In a time where money is pouring out of art budgets instead of into them, when people are being urged to choose tech careers over arts educations and when the importance of the arts as a craft is undermined as something a bit silly, just a bit of fun, Wendy Richardson was the driving force behind this documentary where she asked 54 arts workers (mainly in the UK) to answer these three questions:
What do the arts mean to you? How did you get into the arts? Are the arts accessible for everyone?
The answers were filmed on phone cameras and compiled into an hour and a half long celebration of the arts, of the different occupations within the arts, and of the great variety of disciplines the arts provides. It’s a celebration of lives lived a little richer, skills hard-earned and won, and winged moments created.
I love how different all the artists’ answers are and what sort of different tangents people go off on, even though everyone started off with the same three questions. That in itself feels like a testament to the arts’ variety and significance. I won’t take up your time rambling – the documentary participants prove their points with so much more elegance and wisdom than I could ever hope for, so I’ll just leave you in their safe hands.

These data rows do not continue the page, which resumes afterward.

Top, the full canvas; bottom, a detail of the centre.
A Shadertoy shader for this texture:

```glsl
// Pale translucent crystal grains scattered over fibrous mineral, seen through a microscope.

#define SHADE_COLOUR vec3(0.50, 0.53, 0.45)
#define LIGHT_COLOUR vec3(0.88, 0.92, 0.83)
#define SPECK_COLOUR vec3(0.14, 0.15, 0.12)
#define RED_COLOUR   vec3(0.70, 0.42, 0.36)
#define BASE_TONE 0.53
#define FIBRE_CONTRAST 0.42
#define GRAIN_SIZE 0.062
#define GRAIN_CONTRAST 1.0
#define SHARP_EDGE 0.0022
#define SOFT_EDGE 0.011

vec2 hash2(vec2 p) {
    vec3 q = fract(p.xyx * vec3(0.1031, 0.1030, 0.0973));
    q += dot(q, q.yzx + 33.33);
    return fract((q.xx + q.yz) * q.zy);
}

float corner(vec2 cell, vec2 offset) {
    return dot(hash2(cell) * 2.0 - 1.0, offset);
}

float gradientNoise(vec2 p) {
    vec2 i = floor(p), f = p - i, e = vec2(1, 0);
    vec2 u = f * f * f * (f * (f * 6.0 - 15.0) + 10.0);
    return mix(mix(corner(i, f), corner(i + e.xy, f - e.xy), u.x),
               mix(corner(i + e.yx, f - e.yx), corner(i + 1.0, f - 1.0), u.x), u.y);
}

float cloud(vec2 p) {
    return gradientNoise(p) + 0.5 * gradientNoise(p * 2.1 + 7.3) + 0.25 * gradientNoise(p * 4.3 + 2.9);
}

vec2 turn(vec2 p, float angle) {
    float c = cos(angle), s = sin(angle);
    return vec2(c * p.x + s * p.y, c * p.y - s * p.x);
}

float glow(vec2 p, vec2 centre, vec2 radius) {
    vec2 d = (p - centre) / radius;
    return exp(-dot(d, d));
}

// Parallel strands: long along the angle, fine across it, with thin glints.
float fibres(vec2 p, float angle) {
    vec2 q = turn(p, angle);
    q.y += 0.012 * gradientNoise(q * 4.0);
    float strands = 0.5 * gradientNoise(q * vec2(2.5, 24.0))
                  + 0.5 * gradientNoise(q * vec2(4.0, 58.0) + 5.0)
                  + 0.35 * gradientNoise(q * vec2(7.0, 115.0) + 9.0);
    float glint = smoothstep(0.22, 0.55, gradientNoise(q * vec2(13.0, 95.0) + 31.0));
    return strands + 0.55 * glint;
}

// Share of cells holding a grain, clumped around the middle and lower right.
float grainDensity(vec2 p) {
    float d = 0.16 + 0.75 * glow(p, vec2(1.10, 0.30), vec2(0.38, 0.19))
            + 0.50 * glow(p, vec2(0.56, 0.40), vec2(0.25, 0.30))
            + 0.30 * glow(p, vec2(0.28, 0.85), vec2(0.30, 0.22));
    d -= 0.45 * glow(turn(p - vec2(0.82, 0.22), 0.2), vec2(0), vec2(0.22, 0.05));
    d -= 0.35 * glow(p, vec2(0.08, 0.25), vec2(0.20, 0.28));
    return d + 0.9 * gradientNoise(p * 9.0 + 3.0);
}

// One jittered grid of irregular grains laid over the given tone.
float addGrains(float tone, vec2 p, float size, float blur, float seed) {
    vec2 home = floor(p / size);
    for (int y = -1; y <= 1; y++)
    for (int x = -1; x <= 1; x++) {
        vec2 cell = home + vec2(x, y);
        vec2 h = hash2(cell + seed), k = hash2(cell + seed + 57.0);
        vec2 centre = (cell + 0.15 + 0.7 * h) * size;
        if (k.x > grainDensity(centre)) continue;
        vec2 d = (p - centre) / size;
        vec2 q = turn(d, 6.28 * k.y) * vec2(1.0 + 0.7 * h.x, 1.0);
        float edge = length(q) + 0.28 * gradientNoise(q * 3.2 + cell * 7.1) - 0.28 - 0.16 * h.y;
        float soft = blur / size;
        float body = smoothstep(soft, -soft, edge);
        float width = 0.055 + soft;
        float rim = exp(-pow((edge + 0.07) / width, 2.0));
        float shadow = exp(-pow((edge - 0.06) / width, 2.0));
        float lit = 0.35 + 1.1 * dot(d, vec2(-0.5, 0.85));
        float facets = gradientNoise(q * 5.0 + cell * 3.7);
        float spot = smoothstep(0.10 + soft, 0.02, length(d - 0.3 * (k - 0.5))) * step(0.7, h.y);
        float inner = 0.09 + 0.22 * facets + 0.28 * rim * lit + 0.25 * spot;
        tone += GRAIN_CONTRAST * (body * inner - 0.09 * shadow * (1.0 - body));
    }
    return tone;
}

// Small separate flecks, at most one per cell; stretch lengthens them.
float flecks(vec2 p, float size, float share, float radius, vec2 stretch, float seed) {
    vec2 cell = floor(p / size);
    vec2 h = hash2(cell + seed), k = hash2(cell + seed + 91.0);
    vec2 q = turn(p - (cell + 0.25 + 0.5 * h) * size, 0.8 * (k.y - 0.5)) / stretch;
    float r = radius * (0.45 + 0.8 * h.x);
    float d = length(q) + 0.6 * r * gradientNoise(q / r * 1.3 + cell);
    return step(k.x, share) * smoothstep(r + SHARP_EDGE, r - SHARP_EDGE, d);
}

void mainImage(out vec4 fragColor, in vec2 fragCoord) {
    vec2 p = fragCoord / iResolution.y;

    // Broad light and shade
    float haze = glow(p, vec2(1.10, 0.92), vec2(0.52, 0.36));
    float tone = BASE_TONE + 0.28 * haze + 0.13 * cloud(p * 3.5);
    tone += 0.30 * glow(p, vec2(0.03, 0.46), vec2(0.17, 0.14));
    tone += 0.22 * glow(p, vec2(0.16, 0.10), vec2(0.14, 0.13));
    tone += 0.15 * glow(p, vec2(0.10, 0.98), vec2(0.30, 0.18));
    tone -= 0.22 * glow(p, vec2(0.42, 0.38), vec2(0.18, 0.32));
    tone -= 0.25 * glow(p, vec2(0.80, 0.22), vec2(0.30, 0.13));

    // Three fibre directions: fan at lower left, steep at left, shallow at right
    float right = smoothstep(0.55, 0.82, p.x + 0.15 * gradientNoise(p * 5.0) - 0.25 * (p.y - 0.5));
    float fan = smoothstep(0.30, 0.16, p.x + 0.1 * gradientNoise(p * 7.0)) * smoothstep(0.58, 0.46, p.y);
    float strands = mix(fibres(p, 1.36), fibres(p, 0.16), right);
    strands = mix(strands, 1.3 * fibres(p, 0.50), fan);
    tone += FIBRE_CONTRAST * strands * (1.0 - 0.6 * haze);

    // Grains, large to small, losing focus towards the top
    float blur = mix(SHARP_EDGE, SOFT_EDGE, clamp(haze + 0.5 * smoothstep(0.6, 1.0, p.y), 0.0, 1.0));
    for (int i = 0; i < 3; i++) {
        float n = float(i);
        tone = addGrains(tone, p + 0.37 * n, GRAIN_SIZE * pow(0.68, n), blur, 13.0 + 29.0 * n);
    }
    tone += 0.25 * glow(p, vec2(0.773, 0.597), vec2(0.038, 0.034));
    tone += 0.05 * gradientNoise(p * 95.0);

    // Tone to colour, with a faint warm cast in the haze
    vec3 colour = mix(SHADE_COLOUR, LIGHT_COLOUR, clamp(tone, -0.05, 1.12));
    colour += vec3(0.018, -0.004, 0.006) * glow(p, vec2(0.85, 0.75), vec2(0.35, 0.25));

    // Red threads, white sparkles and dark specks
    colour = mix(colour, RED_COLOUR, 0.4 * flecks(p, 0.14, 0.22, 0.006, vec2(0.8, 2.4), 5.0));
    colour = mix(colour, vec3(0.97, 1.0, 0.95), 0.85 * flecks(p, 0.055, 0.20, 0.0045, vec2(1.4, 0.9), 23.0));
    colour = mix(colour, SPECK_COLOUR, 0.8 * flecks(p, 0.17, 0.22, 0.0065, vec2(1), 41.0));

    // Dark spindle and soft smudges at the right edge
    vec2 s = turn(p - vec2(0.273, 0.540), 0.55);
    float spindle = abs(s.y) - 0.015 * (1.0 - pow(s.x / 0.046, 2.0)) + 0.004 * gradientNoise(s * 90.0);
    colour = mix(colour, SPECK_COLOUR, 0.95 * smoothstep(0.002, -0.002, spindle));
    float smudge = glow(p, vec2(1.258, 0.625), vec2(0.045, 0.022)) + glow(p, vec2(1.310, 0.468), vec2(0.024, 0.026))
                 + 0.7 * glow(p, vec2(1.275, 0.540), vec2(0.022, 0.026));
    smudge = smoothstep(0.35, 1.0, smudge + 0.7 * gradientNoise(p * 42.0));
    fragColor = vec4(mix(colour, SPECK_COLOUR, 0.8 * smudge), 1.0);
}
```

The whole documentary is rather long, so if you feel up for it, this is the perfect chance to proper settle down in the corner of the sofa with a blanket and a big mug of tea. It’s snowing in Norway again (and I’m feeling thoroughly done with winter, at the moment) so I’m definitely enjoying all this summer footage.
I also really love how Wendy’s cut Marilyn’s and my footage together at timestamp 19:10-21:42. Marilyn is an educator who braved a pair of ballet slippers for the first time at 47 (and a half), and as everyone else in the documentary, she talks with that glimmer in her eyes that the arts really do bring out in people.
I hope you give this documentary a watch – it’s definitely worth it!
In January I fell in love with the album Love, Run by The Amazing Devil. It’s a haunting experience of an album and the kind of music that can comfortably accompany you on days both good and bad.
Looking for something else on my laptop today, I found this little thing. It’s a cover of The Amazing Devil’s “Elsa’s Song” – a project I started (and forgot about) in March, when everywhere started closing down due to Covid, and everyone had to more or less self isolate. Watching it now honestly feels a bit like an accidental time capsule. The video is from before I cut my hair and when I was still wearing my old glasses, and this was before I did my last exams, handed in my dissertation and before I moved and started the job I’m working now. It was also at the very start of lockdown and it reminds me of how overwhelming and uncertain everything felt at the time, and how, in March, we were still waiting for a deadline on when what we kept referring to as “these special times” would be over. Now we’re mid-October, and looking at at least another year of this, and everyone’s just doing their best. So yeah, an accidental time capsule in many ways.
The videos were recorded by an old dam quite close to my uni flat. It was a place I often went to when I just needed some space and some air, and initially I muted the rain sounds in all the clips. I decided to keep the rain however, kind of like a tribute to how The Amazing Devil often use ambient sounds and surrounding noise to add to the stories in their lyrics. There is something to the lyrics in this song – they’re about love and connection and being remembered, and humanity really not being the best at learning from past mistakes. Feels rather relevant at the moment, to be fair, with everything that’s going on around the world.
Come spring, I want to write. To sweep the cobwebs off of old ideas, place flowers behind my ears and pencils in my pockets. To make up dialogues that have laid dormant and put soul in characters’ eyes. I want to shake winter out of tense shoulders, to pull snow and sleep out of the tips of my fingers, I want to see new places and paint my nails. Every winter it’s like the cold bogs me down, drowns ideas under the frost, lets fog and rain take a hold of all the things I want to do. But come April, the sun starts to peek in through the window, like a shy child hiding behind the clouds. Bit by bit, it becomes more confident, and bit by bit, it dares peek out behind its mum’s skirt. And just like that, I want to write. I want to clean up my space, put on fresh bed sheets, air out my room, air out my thoughts. I want to open all the doors and the windows, put loud music on, move around and clear out my head. I want to create.